DanceMission at Madison Event Center, 2/24/12
DanceMission with 12th Planet and more
Photos by Benjamin Leatherman 12th Planet tears it up at Madison Event Center last night. See more photos from the event in our slideshow.
Madison Event Center
Friday, February 24
Not to be too dramatic, but I probably suffered some permanent hearing damage last night while watching 12th Planet. It would take a doctor to confirm (perhaps even Doctor P), but there's been a constant ringing in my ears after getting blasted with the deadly drops, filthy hooks, and the screeching sirens inherent to his gorey electronica and dubstep.
And you know what? It was completely worth it. Being able to witness an artist as skilled as 12th Planet (currently one of only a handful of truly great dubsteppers in the world) perform an epic set both in his prime and at the apex of his popularity is something any EDM fan should do.
Ain't no show like a 12th Planet Show
And it indeed was an epic set. When he last blew through town last October on the Mothership Tour, 12th Planet (a.k.a. John Dadzie) only got a 45-minute set opening for his padawan Skrillex. This time around, however, the spotlight was all his as he put on a two-hour performance while headlining the DanceMission electronica event.
It was pure unhinged exhilaration as Dadzie's gig was perfect melding of music, light, color, and showmanship. When he took to the stage, the roar that greeted him was so insanely loud that it was scary. He opened with a brand new track -- an untitled collaboration with Flinch (who also appeared at DanceMission) -- and the packed ground floor instantly turned into a sea of movement. The club kids and ravers were here to party, and they weren't afraid to show it.
Dadzie kept hitting the crowd with wave after wave of original tracks like "Burst" and "Lootin' 92" as well as remixes aplenty.
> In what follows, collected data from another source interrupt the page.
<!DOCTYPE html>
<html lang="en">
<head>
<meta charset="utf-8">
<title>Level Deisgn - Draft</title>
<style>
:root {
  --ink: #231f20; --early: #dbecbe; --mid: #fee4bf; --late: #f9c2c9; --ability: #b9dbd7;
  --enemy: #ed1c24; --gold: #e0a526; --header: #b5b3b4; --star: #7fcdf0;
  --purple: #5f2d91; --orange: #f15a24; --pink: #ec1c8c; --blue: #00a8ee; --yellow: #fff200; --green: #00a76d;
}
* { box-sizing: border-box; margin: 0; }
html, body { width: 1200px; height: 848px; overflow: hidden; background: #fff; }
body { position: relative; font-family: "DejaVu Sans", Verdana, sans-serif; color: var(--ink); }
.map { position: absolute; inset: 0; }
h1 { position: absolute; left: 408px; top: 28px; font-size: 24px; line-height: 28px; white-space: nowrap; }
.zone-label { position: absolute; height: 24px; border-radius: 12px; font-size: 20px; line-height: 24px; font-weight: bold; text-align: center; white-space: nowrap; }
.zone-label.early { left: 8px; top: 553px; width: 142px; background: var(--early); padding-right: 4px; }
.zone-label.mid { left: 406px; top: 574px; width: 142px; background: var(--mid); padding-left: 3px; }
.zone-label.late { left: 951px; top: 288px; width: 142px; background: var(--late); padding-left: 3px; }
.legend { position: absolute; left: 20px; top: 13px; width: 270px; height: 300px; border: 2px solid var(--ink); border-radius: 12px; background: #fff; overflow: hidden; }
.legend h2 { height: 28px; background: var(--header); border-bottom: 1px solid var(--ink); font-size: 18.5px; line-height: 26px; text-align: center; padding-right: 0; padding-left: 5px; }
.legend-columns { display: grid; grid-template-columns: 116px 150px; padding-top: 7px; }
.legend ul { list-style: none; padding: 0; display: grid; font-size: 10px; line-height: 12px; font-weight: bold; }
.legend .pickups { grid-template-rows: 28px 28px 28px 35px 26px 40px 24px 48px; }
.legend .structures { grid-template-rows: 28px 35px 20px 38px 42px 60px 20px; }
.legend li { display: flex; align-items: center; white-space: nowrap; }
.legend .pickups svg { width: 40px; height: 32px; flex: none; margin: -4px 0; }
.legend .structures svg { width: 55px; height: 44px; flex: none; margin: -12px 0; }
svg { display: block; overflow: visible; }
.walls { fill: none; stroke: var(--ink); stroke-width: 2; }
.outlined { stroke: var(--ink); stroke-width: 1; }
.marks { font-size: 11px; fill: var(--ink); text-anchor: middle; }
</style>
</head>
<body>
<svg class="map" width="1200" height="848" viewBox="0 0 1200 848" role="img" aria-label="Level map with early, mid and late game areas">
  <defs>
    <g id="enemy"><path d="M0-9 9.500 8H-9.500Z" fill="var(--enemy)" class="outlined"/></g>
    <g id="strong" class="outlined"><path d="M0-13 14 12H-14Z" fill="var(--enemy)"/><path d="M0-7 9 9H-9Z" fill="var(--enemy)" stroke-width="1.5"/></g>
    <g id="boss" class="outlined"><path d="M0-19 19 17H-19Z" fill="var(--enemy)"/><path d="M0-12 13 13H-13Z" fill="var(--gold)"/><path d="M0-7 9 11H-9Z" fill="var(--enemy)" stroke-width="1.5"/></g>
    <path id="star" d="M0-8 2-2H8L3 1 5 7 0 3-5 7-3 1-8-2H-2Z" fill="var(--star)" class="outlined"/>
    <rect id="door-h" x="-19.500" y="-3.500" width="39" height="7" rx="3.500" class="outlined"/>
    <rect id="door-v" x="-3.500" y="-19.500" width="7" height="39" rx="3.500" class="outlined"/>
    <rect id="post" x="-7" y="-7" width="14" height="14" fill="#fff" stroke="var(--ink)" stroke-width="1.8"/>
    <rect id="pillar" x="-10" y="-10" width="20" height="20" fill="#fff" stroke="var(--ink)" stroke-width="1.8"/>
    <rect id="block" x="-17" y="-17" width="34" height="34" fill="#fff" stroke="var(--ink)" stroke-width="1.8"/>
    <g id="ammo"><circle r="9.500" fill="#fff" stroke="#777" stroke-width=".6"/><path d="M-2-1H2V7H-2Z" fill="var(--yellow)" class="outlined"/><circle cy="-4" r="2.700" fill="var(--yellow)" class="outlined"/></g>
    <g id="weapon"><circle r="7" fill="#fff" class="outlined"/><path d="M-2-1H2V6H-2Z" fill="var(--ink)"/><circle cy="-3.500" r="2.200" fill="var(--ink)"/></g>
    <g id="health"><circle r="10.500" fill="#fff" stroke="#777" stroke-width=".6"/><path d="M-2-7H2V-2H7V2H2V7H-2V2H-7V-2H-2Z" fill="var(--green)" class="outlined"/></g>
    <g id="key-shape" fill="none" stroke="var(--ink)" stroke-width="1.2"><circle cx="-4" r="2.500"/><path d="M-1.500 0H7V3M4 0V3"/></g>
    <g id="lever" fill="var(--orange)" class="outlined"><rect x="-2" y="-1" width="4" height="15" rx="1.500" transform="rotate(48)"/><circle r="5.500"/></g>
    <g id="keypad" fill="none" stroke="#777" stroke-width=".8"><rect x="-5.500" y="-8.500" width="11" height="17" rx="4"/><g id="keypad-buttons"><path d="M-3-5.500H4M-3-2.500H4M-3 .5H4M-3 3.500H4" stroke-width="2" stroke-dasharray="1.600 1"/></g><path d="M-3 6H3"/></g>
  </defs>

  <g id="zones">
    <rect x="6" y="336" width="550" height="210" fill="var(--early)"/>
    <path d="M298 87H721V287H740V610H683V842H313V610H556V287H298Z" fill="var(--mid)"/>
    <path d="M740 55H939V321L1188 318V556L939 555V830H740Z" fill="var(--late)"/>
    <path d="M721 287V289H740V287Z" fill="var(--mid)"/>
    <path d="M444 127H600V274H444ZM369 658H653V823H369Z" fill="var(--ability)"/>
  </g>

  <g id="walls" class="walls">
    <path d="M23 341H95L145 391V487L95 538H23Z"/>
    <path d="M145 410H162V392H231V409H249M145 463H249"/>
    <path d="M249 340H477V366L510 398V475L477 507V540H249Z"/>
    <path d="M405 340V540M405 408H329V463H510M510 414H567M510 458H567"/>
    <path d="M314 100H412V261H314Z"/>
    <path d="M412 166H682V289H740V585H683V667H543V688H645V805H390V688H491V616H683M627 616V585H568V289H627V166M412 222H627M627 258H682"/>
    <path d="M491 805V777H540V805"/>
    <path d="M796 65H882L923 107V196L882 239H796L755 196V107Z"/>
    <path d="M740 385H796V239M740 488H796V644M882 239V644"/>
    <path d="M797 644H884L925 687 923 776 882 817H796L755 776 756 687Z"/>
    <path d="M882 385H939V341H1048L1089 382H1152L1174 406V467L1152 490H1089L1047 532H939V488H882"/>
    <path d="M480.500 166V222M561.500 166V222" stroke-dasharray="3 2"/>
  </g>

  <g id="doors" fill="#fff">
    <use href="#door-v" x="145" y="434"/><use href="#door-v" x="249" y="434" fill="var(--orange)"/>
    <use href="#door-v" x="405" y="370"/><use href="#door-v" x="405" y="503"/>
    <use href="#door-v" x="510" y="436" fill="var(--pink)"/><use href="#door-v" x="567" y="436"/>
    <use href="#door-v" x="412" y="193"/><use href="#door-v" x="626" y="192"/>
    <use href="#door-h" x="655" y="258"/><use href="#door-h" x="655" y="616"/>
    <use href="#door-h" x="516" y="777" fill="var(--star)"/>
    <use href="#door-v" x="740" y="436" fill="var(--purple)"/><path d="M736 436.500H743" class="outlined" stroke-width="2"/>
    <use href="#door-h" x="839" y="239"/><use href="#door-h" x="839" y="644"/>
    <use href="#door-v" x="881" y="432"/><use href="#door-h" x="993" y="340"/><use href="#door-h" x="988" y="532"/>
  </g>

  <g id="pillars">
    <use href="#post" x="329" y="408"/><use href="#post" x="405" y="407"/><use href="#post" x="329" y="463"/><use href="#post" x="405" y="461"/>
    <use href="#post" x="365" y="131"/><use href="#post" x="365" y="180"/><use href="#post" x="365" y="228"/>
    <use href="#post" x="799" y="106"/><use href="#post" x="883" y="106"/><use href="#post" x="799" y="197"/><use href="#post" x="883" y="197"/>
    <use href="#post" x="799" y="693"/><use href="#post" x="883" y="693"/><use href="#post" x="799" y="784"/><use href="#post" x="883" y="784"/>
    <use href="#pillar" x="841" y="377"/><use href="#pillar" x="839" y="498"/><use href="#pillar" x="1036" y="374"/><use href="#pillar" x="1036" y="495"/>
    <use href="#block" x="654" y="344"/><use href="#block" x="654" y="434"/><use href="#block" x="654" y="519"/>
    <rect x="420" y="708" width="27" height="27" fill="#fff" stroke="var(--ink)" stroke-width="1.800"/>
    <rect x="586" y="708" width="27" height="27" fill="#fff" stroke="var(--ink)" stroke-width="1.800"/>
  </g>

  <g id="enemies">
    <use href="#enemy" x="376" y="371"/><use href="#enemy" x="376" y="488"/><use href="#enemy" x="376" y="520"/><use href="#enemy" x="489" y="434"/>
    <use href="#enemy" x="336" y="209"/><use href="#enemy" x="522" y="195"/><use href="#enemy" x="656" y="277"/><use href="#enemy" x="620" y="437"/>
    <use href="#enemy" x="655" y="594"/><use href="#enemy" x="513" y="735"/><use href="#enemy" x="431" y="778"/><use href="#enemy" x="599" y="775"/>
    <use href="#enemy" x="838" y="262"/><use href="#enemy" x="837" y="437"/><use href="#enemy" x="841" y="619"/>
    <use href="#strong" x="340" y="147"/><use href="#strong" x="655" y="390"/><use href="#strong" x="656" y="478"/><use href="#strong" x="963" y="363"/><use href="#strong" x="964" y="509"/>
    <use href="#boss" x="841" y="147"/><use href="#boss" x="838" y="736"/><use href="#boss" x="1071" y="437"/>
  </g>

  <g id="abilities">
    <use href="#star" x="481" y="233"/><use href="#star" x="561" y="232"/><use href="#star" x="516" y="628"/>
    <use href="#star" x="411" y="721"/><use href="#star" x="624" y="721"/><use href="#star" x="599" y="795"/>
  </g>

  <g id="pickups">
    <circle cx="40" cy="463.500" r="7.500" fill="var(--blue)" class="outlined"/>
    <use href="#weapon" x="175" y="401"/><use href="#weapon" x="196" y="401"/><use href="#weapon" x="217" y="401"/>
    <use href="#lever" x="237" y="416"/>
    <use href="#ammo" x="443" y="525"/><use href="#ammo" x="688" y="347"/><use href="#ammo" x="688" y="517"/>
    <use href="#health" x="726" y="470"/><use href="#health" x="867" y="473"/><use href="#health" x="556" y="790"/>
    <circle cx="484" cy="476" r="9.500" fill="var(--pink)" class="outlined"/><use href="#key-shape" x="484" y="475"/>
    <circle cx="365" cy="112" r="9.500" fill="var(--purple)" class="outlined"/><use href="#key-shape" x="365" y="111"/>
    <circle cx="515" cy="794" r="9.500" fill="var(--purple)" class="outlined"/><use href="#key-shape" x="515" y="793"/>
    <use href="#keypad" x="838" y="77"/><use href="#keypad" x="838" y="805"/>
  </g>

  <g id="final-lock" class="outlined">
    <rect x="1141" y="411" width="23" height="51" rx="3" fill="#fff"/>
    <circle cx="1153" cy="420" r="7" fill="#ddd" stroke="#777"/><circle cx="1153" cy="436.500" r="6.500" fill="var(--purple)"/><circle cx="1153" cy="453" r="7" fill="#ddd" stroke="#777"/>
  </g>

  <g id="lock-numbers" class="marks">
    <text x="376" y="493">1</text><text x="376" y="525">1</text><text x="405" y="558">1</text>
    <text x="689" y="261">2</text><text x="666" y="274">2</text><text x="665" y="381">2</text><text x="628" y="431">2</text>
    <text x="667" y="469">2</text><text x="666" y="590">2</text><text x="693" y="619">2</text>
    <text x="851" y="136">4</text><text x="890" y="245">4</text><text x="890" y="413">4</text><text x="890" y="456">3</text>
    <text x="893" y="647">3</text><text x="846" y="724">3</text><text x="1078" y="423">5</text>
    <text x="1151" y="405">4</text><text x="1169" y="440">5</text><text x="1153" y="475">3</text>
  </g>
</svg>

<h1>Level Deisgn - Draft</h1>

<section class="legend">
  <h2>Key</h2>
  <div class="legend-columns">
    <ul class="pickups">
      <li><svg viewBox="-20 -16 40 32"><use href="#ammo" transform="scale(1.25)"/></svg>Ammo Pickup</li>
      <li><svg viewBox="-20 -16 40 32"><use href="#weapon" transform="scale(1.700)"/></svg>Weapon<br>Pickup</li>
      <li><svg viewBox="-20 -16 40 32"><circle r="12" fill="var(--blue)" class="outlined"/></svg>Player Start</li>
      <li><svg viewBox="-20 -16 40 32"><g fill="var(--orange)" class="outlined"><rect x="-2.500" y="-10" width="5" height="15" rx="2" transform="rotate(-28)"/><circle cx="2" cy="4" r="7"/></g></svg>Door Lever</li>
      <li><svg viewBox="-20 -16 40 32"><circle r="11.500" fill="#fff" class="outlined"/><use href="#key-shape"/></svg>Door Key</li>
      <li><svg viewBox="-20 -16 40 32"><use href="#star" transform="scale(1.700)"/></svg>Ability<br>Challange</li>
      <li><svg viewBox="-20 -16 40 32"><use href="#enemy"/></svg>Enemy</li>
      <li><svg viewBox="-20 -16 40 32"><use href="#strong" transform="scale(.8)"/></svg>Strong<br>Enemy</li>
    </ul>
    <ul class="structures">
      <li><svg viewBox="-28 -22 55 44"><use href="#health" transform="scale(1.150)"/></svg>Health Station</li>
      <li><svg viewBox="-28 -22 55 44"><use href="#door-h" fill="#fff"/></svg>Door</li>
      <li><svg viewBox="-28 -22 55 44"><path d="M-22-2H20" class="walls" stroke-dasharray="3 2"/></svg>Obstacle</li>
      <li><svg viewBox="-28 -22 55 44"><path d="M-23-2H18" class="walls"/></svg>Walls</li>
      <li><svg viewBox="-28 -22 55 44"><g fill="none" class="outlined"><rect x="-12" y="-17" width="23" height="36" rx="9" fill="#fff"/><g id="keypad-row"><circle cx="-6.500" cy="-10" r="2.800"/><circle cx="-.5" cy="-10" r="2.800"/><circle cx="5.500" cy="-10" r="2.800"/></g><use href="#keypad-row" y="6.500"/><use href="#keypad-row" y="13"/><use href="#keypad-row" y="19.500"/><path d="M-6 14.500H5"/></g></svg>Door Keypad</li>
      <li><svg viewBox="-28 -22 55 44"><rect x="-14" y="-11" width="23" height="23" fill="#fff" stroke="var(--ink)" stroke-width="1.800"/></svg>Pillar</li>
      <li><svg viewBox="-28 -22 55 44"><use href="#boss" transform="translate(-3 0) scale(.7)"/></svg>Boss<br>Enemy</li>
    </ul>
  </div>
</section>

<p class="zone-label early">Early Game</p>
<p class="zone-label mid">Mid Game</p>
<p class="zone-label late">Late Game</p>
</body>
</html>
He gave his due to his erstwhile prodigy Skrillex (natch) by playing such tracks as "Syndicate" and "All I Ask of You," before busting into Borgore's "Fuck Dem Hoes" and Avicii's "Levels" (which is constitutionally mandated to be played by every DJ at least once per night).
He masterfully built the energy of his set to bigger drops and even more grueling bass detonations, with each climax resulting in an explosions of light and pixilated video from the large LED video wall in front of his DJ booth. And each time, the crowd was transformed into a heaving, uncontainable mass of energy.
And if dancing was indeed the mission of the more than 500 people in attendance (the biggest crowd at the Madison since last year's Colossal Event), then they accomplished it. The crowd was a maelstrom of movement as Dadzie laid down his audio assault. Hell, even the off-duty officers from the Phoenix Police Department who were moonlighting as security bobbed their heads to the beats.
Given the current electronica zeitgeist, it's guaranteed that thousands of club kids and twentysomethings will - much like Skrillex did before them - get into the EDM game with dreams of superstardom. After they get done raiding their student loan money to buy a MacBook Pro and downloading a pirated copy of Ableton Live, they might want to take a few pointers from Dadzie on the art of making electronica as well as how to pull off a captivating show and maintain an arresting stage presence.